Problem description: Without the images, output every record exactly as it appears.

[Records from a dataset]
+--

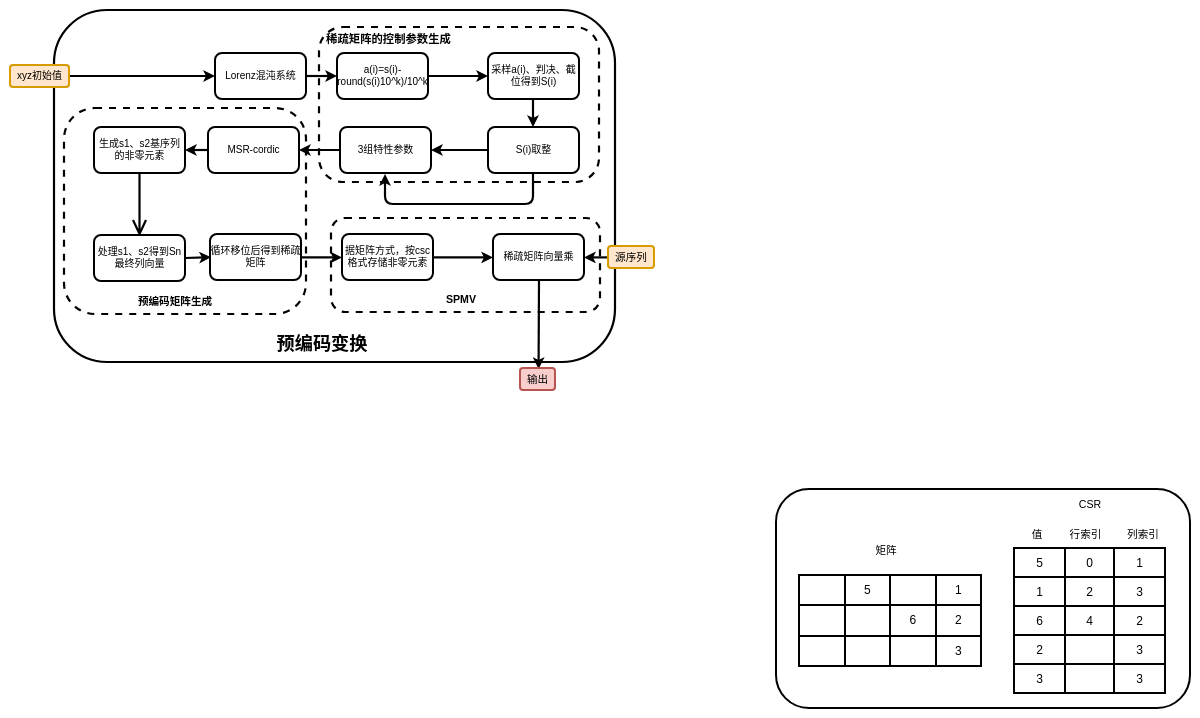
<!DOCTYPE html>
<html lang="zh-CN">
<head>
<meta charset="utf-8">
<title>预编码变换</title>
<style>
:root {
  --ink: #000;
  --paper: #fff;
  --source-fill: #ffe6cc;
  --source-line: #d79b00;
  --result-fill: #f8cecc;
  --result-line: #b85450;
}
* { box-sizing: border-box; }
html, body { margin: 0; }
body {
  position: relative;
  width: 1200px;
  height: 718px;
  overflow: hidden;
  background: var(--paper);
  color: var(--ink);
  font: 10.6px/12px "Liberation Sans", "Noto Sans CJK SC", sans-serif;
}
.connectors { position: absolute; left: 0; top: 0; }
.frame, .link { fill: none; stroke: var(--ink); stroke-width: 2.2; }
.group { stroke-dasharray: 7 7; }
.link { marker-end: url(#arrow); }
.link.open { marker-end: none; }

.node, .port {
  position: absolute;
  left: var(--x);
  top: var(--y);
  display: flex;
  align-items: center;
  justify-content: center;
  text-align: center;
  white-space: nowrap;
}
.node {
  width: 93px;
  height: 48px;
  border: 2.2px solid var(--ink);
  border-radius: 8px;
  background: var(--paper);
  font-size: 10px;
}
.port { height: 24px; border: 2.2px solid; border-radius: 4px; }
.source { background: var(--source-fill); border-color: var(--source-line); }
.result { background: var(--result-fill); border-color: var(--result-line); }

.caption {
  position: absolute;
  left: var(--x);
  top: var(--y);
  margin: 0;
  transform: translate(-50%, -50%);
  white-space: nowrap;
  font-size: 10.6px;
  line-height: 1.2;
  font-weight: 400;
}
.strong { font-weight: 700; }
.control { font-size: 11.35px; }
.title { font-size: 18.2px; font-weight: 700; }

.storage {
  position: absolute;
  left: 775px;
  top: 488px;
  width: 416px;
  height: 221px;
  border: 2.2px solid var(--ink);
  border-radius: 34px;
}
.cells {
  position: absolute;
  display: grid;
  gap: 2px;
  padding: 2px;
  background: var(--ink);
}
.cells span {
  display: flex;
  align-items: center;
  justify-content: center;
  background: var(--paper);
  font-size: 12px;
}
.matrix { left: 798px; top: 574px; width: 184px; height: 93px; grid-template: repeat(3, 1fr) / repeat(4, 1fr); }
.csr { left: 1013px; top: 547px; width: 153px; height: 147px; grid-template: repeat(5, 27px) / 49px 47px 49px; }
</style>
</head>
<body>
<svg class="connectors" width="1200" height="718" viewBox="0 0 1200 718" aria-hidden="true">
  <defs>
    <marker id="arrow" markerUnits="userSpaceOnUse" markerWidth="12" markerHeight="12" refX="6" refY="6" orient="auto">
      <path d="M0 0L12 6L0 12L3 6Z"/>
    </marker>
  </defs>
  <rect class="frame" x="54" y="10" width="561" height="352" rx="53"/>
  <rect class="frame group" x="319" y="27" width="280" height="155" rx="24"/>
  <rect class="frame group" x="64" y="108" width="242" height="206" rx="31"/>
  <rect class="frame group" x="331" y="218" width="269" height="94" rx="14"/>
  <path class="link" d="M69 76H209"/>
  <path class="link" d="M306 76H331"/>
  <path class="link" d="M428 76H482"/>
  <path class="link" d="M533 99V121"/>
  <path class="link" d="M488 150H437"/>
  <path class="link" d="M533 173V196Q533 204 525 204H393Q385 204 385 196V180"/>
  <path class="link" d="M340 150H305"/>
  <path class="link" d="M208 150H191"/>
  <path class="link open" d="M139.5 173V234M133 220L139.5 234L146 220"/>
  <path class="link" d="M185 258L205 257.4"/>
  <path class="link" d="M302 257.4H336"/>
  <path class="link" d="M433 257.4H487"/>
  <path class="link" d="M608 257.4H590"/>
  <path class="link" d="M539 280L538.6 363"/>
</svg>

<main class="precoding">
  <h1 class="caption title" style="--x:322px;--y:345px">预编码变换</h1>
  <h2 class="caption strong control" style="--x:388.5px;--y:40px">稀疏矩阵的控制参数生成</h2>
  <h2 class="caption strong" style="--x:175px;--y:301px">预编码矩阵生成</h2>
  <h2 class="caption strong" style="--x:461px;--y:299px">SPMV</h2>

  <div class="port source" style="--x:9px;--y:64px;width:61px;font-size:10px">xyz初始值</div>
  <div class="node" style="--x:214px;--y:52px">Lorenz混沌系统</div>
  <div class="node" style="--x:336px;--y:52px">a(i)=s(i)-<br>round(s(i)10^k)/10^k</div>
  <div class="node" style="--x:487px;--y:52px">采样a(i)、判决、截<br>位得到S(i)</div>
  <div class="node" style="--x:487px;--y:126px">S(i)取整</div>
  <div class="node" style="--x:339px;--y:126px">3组特性参数</div>
  <div class="node" style="--x:207px;--y:126px">MSR-cordic</div>
  <div class="node" style="--x:93px;--y:126px">生成s1、s2基序列<br>的非零元素</div>
  <div class="node" style="--x:93px;--y:234px">处理s1、s2得到Sn<br>最终列向量</div>
  <div class="node" style="--x:209px;--y:233px">循环移位后得到稀疏<br>矩阵</div>
  <div class="node" style="--x:341px;--y:233px">据矩阵方式，按csc<br>格式存储非零元素</div>
  <div class="node" style="--x:492px;--y:233px">稀疏矩阵向量乘</div>
  <div class="port source" style="--x:607px;--y:245px;width:48px">源序列</div>
  <div class="port result" style="--x:519px;--y:367px;width:37px">输出</div>
</main>

<section aria-label="CSR">
  <div class="storage"></div>
  <h2 class="caption" style="--x:886px;--y:550px">矩阵</h2>
  <div class="cells matrix">
    <span></span><span>5</span><span></span><span>1</span>
    <span></span><span></span><span>6</span><span>2</span>
    <span></span><span></span><span></span><span>3</span>
  </div>
  <h2 class="caption" style="--x:1090px;--y:504px">CSR</h2>
  <p class="caption" style="--x:1037px;--y:534px">值</p>
  <p class="caption" style="--x:1085.5px;--y:534px">行索引</p>
  <p class="caption" style="--x:1143px;--y:534px">列索引</p>
  <div class="cells csr">
    <span>5</span><span>0</span><span>1</span>
    <span>1</span><span>2</span><span>3</span>
    <span>6</span><span>4</span><span>2</span>
    <span>2</span><span></span><span>3</span>
    <span>3</span><span></span><span>3</span>
  </div>
</section>
</body>
</html>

+--

Task output:
<!DOCTYPE html>
<html lang="zh-CN">
<head>
<meta charset="utf-8">
<title>预编码变换</title>
<style>
:root {
  --ink: #000;
  --paper: #fff;
  --source-fill: #ffe6cc;
  --source-line: #d79b00;
  --result-fill: #f8cecc;
  --result-line: #b85450;
}
* { box-sizing: border-box; }
html, body { margin: 0; }
body {
  position: relative;
  width: 1200px;
  height: 718px;
  overflow: hidden;
  background: var(--paper);
  color: var(--ink);
  font: 10.6px/12px "Liberation Sans", "Noto Sans CJK SC", sans-serif;
}
.connectors { position: absolute; left: 0; top: 0; }
.frame, .link { fill: none; stroke: var(--ink); stroke-width: 2.2; }
.group { stroke-dasharray: 7 7; }
.link { marker-end: url(#arrow); }
.link.open { marker-end: none; }

.node, .port {
  position: absolute;
  left: var(--x);
  top: var(--y);
  display: flex;
  align-items: center;
  justify-content: center;
  text-align: center;
  white-space: nowrap;
}
.node {
  width: 93px;
  height: 48px;
  border: 2.2px solid var(--ink);
  border-radius: 8px;
  background: var(--paper);
  font-size: 10px;
}
.port { height: 24px; border: 2.2px solid; border-radius: 4px; }
.source { background: var(--source-fill); border-color: var(--source-line); }
.result { background: var(--result-fill); border-color: var(--result-line); }

.caption {
  position: absolute;
  left: var(--x);
  top: var(--y);
  margin: 0;
  transform: translate(-50%, -50%);
  white-space: nowrap;
  font-size: 10.6px;
  line-height: 1.2;
  font-weight: 400;
}
.strong { font-weight: 700; }
.control { font-size: 11.35px; }
.title { font-size: 18.2px; font-weight: 700; }

.storage {
  position: absolute;
  left: 775px;
  top: 488px;
  width: 416px;
  height: 221px;
  border: 2.2px solid var(--ink);
  border-radius: 34px;
}
.cells {
  position: absolute;
  display: grid;
  gap: 2px;
  padding: 2px;
  background: var(--ink);
}
.cells span {
  display: flex;
  align-items: center;
  justify-content: center;
  background: var(--paper);
  font-size: 12px;
}
.matrix { left: 798px; top: 574px; width: 184px; height: 93px; grid-template: repeat(3, 1fr) / repeat(4, 1fr); }
.csr { left: 1013px; top: 547px; width: 153px; height: 147px; grid-template: repeat(5, 27px) / 49px 47px 49px; }
</style>
</head>
<body>
<svg class="connectors" width="1200" height="718" viewBox="0 0 1200 718" aria-hidden="true">
  <defs>
    <marker id="arrow" markerUnits="userSpaceOnUse" markerWidth="12" markerHeight="12" refX="6" refY="6" orient="auto">
      <path d="M0 0L12 6L0 12L3 6Z"/>
    </marker>
  </defs>
  <rect class="frame" x="54" y="10" width="561" height="352" rx="53"/>
  <rect class="frame group" x="319" y="27" width="280" height="155" rx="24"/>
  <rect class="frame group" x="64" y="108" width="242" height="206" rx="31"/>
  <rect class="frame group" x="331" y="218" width="269" height="94" rx="14"/>
  <path class="link" d="M69 76H209"/>
  <path class="link" d="M306 76H331"/>
  <path class="link" d="M428 76H482"/>
  <path class="link" d="M533 99V121"/>
  <path class="link" d="M488 150H437"/>
  <path class="link" d="M533 173V196Q533 204 525 204H393Q385 204 385 196V180"/>
  <path class="link" d="M340 150H305"/>
  <path class="link" d="M208 150H191"/>
  <path class="link open" d="M139.5 173V234M133 220L139.5 234L146 220"/>
  <path class="link" d="M185 258L205 257.4"/>
  <path class="link" d="M302 257.4H336"/>
  <path class="link" d="M433 257.4H487"/>
  <path class="link" d="M608 257.4H590"/>
  <path class="link" d="M539 280L538.6 363"/>
</svg>

<main class="precoding">
  <h1 class="caption title" style="--x:322px;--y:345px">预编码变换</h1>
  <h2 class="caption strong control" style="--x:388.5px;--y:40px">稀疏矩阵的控制参数生成</h2>
  <h2 class="caption strong" style="--x:175px;--y:301px">预编码矩阵生成</h2>
  <h2 class="caption strong" style="--x:461px;--y:299px">SPMV</h2>

  <div class="port source" style="--x:9px;--y:64px;width:61px;font-size:10px">xyz初始值</div>
  <div class="node" style="--x:214px;--y:52px">Lorenz混沌系统</div>
  <div class="node" style="--x:336px;--y:52px">a(i)=s(i)-<br>round(s(i)10^k)/10^k</div>
  <div class="node" style="--x:487px;--y:52px">采样a(i)、判决、截<br>位得到S(i)</div>
  <div class="node" style="--x:487px;--y:126px">S(i)取整</div>
  <div class="node" style="--x:339px;--y:126px">3组特性参数</div>
  <div class="node" style="--x:207px;--y:126px">MSR-cordic</div>
  <div class="node" style="--x:93px;--y:126px">生成s1、s2基序列<br>的非零元素</div>
  <div class="node" style="--x:93px;--y:234px">处理s1、s2得到Sn<br>最终列向量</div>
  <div class="node" style="--x:209px;--y:233px">循环移位后得到稀疏<br>矩阵</div>
  <div class="node" style="--x:341px;--y:233px">据矩阵方式，按csc<br>格式存储非零元素</div>
  <div class="node" style="--x:492px;--y:233px">稀疏矩阵向量乘</div>
  <div class="port source" style="--x:607px;--y:245px;width:48px">源序列</div>
  <div class="port result" style="--x:519px;--y:367px;width:37px">输出</div>
</main>

<section aria-label="CSR">
  <div class="storage"></div>
  <h2 class="caption" style="--x:886px;--y:550px">矩阵</h2>
  <div class="cells matrix">
    <span></span><span>5</span><span></span><span>1</span>
    <span></span><span></span><span>6</span><span>2</span>
    <span></span><span></span><span></span><span>3</span>
  </div>
  <h2 class="caption" style="--x:1090px;--y:504px">CSR</h2>
  <p class="caption" style="--x:1037px;--y:534px">值</p>
  <p class="caption" style="--x:1085.5px;--y:534px">行索引</p>
  <p class="caption" style="--x:1143px;--y:534px">列索引</p>
  <div class="cells csr">
    <span>5</span><span>0</span><span>1</span>
    <span>1</span><span>2</span><span>3</span>
    <span>6</span><span>4</span><span>2</span>
    <span>2</span><span></span><span>3</span>
    <span>3</span><span></span><span>3</span>
  </div>
</section>
</body>
</html>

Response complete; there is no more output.